Posted June 7, 2018 7:18 p.m. EDT
Preet Bharara, the former U.S. attorney in Manhattan who was fired by President Donald Trump, has registered as a Democratic voter in New York for the first time in more than a decade amid speculation that he might run for attorney general.
Bharara’s registration in Westchester County occurred during the window for candidates to gather signatures to qualify for the Democratic primary in September. A candidate needs thousands of signatures across half the congressional districts by mid-July — meaning time is short for Bharara to jump in.
Bharara did not immediately respond to a request for comment.
The Democratic primary for attorney general is already crowded. It includes Letitia James, the New York City public advocate, who was nominated at the state party convention; Rep. Sean Patrick Maloney of the Hudson Valley; Zephyr Teachout, a law professor and former candidate for governor; and Leecia Eve, a former adviser to Hillary Clinton and Gov. Andrew M. Cuomo.
They are running to replace Eric Schneiderman, who resigned suddenly last month after multiple women accused him of physical abuse. Barbara D. Underwood, who was chosen last month to replace Schneiderman, has said she would not seek election in November.
Bharara, who has become an outspoken commentator since Trump fired him last year, has built a liberal following. He addressed the idea of running for attorney general last month on his podcast.
“I think politics is not really for me, but it’s an important job, it’s an important time so we’ll see,” said Bharara, who is also a former aide to Senate Minority Leader Chuck Schumer, D-N.Y.
Before he registered as a Democrat, the Reform Party in New York had hoped to recruit Bharara onto its ticket, endorsing him prospectively at a party gathering last month. But party officials could not reach Bharara to accept their spot on the ballot.
“No luck reaching him,” Curtis Sliwa, the Reform Party chairman, said in an email.
Bharara was not a registered voter during his roughly eight years as U.S. attorney for the Southern District of New York, a period in which he aggressively prosecuted political corruption, indicting the top two lawmakers in Albany, one Democrat and one Republican, and a top aide to Cuomo.

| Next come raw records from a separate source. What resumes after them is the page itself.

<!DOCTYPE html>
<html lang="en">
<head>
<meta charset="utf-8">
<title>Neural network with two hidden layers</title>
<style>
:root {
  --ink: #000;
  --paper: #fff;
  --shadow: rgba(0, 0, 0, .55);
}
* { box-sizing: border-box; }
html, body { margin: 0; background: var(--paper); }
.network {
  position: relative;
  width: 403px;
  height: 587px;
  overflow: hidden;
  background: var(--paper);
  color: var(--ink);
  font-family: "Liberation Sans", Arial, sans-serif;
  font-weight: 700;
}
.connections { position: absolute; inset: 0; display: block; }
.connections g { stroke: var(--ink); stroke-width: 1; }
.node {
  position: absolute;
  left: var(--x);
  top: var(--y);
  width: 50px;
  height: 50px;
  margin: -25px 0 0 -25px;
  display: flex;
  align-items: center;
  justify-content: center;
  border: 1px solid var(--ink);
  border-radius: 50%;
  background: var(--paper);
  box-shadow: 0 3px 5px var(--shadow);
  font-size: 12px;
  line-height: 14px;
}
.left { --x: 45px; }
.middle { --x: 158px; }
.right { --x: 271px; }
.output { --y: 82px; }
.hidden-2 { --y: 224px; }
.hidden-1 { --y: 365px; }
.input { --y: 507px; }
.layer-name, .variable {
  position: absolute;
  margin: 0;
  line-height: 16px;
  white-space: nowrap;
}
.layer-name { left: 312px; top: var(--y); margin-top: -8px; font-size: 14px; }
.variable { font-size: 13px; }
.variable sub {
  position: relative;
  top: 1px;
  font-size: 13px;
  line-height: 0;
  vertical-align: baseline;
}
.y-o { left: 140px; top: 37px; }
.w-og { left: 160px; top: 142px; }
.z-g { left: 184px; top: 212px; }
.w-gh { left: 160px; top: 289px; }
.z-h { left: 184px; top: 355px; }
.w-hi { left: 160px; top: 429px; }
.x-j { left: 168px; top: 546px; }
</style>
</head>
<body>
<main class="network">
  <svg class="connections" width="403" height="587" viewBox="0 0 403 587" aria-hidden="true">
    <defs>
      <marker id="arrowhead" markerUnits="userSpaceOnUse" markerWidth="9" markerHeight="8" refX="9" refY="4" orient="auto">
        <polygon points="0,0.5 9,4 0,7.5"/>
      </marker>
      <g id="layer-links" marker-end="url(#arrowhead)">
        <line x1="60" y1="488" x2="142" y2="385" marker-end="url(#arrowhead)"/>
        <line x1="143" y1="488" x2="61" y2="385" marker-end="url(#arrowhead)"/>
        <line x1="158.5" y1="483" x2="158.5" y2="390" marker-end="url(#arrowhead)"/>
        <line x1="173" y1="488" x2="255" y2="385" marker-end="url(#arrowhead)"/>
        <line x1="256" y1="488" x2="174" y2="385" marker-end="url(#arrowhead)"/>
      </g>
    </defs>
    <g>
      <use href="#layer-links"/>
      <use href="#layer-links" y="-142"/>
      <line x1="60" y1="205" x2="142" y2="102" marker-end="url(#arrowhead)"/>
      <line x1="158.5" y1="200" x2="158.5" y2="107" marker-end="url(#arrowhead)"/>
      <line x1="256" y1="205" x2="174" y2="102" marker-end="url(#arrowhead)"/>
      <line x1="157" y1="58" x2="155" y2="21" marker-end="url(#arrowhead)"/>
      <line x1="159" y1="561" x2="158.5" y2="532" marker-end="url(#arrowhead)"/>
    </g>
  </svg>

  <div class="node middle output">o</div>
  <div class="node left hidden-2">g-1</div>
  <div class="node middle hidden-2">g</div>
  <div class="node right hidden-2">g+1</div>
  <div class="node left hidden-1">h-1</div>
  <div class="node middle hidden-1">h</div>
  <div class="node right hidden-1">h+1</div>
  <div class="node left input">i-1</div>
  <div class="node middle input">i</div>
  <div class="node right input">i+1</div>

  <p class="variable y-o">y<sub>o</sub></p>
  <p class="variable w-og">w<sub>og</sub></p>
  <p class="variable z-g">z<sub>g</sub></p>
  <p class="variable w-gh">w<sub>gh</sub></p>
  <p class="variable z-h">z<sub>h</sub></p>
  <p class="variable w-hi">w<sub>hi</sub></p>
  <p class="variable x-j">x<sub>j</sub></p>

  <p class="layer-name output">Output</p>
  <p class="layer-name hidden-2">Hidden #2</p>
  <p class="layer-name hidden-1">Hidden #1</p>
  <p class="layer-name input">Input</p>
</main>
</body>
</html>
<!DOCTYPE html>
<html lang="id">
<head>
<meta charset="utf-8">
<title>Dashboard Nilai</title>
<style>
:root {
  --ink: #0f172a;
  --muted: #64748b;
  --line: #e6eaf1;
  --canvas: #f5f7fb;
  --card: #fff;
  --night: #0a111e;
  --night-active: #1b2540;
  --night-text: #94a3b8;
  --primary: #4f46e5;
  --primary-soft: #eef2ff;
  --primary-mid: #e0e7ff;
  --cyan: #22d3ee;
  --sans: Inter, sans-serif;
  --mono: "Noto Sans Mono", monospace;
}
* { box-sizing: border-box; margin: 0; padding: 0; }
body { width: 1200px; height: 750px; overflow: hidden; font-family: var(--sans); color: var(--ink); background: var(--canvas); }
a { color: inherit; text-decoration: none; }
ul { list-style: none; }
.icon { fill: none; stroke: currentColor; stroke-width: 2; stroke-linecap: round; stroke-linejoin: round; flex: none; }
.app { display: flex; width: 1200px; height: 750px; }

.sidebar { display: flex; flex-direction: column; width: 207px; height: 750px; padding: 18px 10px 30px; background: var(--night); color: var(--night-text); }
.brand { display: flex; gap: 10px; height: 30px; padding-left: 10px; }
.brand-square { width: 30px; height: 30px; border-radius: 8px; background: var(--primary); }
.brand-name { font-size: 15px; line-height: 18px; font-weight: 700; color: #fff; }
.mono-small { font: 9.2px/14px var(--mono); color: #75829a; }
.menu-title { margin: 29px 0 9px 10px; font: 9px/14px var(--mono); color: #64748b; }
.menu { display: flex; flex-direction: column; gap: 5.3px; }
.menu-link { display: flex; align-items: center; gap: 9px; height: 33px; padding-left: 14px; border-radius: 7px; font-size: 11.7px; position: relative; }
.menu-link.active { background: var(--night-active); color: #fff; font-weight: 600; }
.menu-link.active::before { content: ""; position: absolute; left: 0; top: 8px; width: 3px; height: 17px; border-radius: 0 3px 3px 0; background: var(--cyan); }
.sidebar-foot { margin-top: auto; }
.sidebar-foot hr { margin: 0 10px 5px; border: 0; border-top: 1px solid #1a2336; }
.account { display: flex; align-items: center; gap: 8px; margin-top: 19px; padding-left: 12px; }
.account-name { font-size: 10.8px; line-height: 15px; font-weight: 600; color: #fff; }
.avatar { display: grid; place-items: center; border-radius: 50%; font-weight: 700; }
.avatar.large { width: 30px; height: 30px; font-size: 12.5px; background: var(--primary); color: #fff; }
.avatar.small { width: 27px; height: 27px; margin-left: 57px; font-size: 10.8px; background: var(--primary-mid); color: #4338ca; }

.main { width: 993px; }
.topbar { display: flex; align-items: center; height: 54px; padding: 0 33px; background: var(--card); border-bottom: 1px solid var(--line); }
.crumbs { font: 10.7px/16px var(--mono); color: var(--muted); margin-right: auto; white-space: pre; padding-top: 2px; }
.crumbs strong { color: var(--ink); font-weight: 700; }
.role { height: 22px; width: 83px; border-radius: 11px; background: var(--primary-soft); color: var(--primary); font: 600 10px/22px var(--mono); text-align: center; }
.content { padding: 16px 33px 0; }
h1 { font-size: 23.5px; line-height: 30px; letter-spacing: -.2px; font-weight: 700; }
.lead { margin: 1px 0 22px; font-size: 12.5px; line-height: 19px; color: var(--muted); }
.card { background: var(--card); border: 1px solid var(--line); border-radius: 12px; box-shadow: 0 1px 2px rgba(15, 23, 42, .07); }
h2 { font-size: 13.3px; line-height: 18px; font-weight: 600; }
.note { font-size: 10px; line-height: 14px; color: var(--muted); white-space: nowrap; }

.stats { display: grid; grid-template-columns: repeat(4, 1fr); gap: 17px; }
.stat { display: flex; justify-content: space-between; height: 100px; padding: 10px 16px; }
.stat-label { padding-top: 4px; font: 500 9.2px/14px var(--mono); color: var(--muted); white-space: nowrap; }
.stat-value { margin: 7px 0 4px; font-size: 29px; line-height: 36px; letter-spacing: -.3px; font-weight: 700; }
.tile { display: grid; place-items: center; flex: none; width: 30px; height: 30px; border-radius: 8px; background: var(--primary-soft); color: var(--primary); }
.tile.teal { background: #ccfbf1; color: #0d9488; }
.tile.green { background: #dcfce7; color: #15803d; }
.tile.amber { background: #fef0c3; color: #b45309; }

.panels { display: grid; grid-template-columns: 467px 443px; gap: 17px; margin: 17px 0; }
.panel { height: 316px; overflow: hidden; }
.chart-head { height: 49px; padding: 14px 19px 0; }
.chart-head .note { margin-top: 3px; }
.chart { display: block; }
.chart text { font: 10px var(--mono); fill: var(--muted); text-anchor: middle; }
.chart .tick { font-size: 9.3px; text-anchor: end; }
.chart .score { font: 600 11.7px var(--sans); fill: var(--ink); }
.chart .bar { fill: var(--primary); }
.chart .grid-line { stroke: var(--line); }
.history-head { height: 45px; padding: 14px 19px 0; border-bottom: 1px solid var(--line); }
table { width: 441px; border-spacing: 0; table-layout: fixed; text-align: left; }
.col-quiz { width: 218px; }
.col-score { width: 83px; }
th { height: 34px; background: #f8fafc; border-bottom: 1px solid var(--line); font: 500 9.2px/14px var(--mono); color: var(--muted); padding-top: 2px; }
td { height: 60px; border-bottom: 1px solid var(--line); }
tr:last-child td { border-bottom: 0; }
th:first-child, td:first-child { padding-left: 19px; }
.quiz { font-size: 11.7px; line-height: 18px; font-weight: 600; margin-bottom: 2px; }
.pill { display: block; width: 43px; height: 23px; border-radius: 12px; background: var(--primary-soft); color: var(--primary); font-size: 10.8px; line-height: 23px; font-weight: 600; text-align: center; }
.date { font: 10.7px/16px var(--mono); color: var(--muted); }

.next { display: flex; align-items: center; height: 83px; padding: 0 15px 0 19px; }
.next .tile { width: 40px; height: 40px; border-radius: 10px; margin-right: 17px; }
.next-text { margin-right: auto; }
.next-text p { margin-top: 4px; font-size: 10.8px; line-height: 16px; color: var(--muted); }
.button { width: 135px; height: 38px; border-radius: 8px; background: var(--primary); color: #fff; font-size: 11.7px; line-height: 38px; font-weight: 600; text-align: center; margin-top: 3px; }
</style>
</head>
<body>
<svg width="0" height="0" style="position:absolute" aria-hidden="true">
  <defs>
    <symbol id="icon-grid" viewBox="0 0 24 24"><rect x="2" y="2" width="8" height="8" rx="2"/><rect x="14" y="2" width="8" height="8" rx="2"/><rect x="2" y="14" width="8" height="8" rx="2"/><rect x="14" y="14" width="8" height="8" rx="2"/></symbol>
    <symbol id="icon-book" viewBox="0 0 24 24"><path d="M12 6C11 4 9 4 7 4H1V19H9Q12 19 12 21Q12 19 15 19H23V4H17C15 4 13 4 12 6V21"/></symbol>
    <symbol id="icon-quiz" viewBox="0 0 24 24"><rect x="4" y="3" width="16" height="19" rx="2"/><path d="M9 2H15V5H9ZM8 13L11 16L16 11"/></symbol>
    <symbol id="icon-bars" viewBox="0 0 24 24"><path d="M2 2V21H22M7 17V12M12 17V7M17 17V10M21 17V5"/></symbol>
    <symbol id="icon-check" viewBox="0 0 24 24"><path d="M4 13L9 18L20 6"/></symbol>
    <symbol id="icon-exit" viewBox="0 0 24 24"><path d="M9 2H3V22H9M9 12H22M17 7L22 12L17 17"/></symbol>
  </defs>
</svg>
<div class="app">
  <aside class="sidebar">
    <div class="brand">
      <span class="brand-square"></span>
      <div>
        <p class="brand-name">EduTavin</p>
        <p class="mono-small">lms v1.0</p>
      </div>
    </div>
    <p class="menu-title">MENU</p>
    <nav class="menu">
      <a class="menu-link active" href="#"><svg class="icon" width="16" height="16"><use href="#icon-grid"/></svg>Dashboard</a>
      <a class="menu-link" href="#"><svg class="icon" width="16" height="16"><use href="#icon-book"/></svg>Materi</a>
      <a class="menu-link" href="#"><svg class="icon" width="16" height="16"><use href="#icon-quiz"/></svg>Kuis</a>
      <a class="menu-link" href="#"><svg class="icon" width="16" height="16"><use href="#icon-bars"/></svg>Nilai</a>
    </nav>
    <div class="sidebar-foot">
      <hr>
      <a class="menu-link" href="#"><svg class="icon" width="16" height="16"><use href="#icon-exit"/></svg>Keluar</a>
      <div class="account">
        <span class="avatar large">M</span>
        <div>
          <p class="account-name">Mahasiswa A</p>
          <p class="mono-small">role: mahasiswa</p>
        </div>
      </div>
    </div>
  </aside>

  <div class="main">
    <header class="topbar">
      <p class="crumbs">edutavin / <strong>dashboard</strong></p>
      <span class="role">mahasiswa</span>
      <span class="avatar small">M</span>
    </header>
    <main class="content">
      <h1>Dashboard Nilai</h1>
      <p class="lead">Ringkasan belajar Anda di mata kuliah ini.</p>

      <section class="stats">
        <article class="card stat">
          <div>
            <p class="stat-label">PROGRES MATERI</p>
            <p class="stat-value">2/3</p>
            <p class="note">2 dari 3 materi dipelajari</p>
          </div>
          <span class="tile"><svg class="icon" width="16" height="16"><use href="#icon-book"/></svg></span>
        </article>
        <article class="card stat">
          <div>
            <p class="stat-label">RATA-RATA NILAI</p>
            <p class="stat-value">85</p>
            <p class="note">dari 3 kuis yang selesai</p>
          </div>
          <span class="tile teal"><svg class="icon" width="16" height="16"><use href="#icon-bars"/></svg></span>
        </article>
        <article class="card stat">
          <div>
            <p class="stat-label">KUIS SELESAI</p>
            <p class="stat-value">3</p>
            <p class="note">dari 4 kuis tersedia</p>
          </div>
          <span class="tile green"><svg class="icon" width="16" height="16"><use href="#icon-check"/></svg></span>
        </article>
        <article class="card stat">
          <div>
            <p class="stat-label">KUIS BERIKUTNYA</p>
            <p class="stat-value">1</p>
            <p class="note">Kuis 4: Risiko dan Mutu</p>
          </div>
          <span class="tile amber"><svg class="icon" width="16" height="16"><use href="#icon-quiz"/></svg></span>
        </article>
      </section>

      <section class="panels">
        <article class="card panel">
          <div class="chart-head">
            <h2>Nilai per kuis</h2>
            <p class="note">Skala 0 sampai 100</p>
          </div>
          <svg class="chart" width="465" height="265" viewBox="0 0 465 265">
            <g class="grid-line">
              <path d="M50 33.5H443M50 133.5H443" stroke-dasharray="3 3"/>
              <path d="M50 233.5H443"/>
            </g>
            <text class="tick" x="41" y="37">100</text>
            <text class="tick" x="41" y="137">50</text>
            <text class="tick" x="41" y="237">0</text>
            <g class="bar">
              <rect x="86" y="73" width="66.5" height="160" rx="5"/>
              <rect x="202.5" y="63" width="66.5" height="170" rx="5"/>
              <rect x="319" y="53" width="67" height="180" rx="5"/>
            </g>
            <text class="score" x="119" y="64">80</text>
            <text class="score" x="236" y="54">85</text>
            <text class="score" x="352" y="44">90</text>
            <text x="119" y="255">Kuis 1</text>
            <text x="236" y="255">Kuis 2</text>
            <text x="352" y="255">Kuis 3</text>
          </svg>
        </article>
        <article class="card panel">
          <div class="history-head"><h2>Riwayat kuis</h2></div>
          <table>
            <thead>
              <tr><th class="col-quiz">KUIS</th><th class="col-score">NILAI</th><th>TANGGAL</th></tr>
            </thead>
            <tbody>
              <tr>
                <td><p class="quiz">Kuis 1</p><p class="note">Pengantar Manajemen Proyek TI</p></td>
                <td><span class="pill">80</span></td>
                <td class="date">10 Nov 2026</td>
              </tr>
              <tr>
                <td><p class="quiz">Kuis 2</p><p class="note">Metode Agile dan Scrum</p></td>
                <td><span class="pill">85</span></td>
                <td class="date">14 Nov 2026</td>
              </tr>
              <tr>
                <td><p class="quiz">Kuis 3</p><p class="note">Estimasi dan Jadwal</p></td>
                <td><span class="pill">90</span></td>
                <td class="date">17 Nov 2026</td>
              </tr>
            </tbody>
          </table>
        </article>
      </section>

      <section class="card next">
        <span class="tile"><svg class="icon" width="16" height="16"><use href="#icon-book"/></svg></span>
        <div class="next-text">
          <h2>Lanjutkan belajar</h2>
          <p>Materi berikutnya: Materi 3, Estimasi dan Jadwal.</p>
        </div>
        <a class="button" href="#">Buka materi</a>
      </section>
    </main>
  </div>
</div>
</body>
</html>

If remaining unregistered kept him at arm’s length from electoral politics, it also means he did not cast a ballot in the 2016 presidential campaign, an issue opponents could raise in a Democratic primary.
Records show Bharara was previously registered as a Democrat in Maryland and in New York.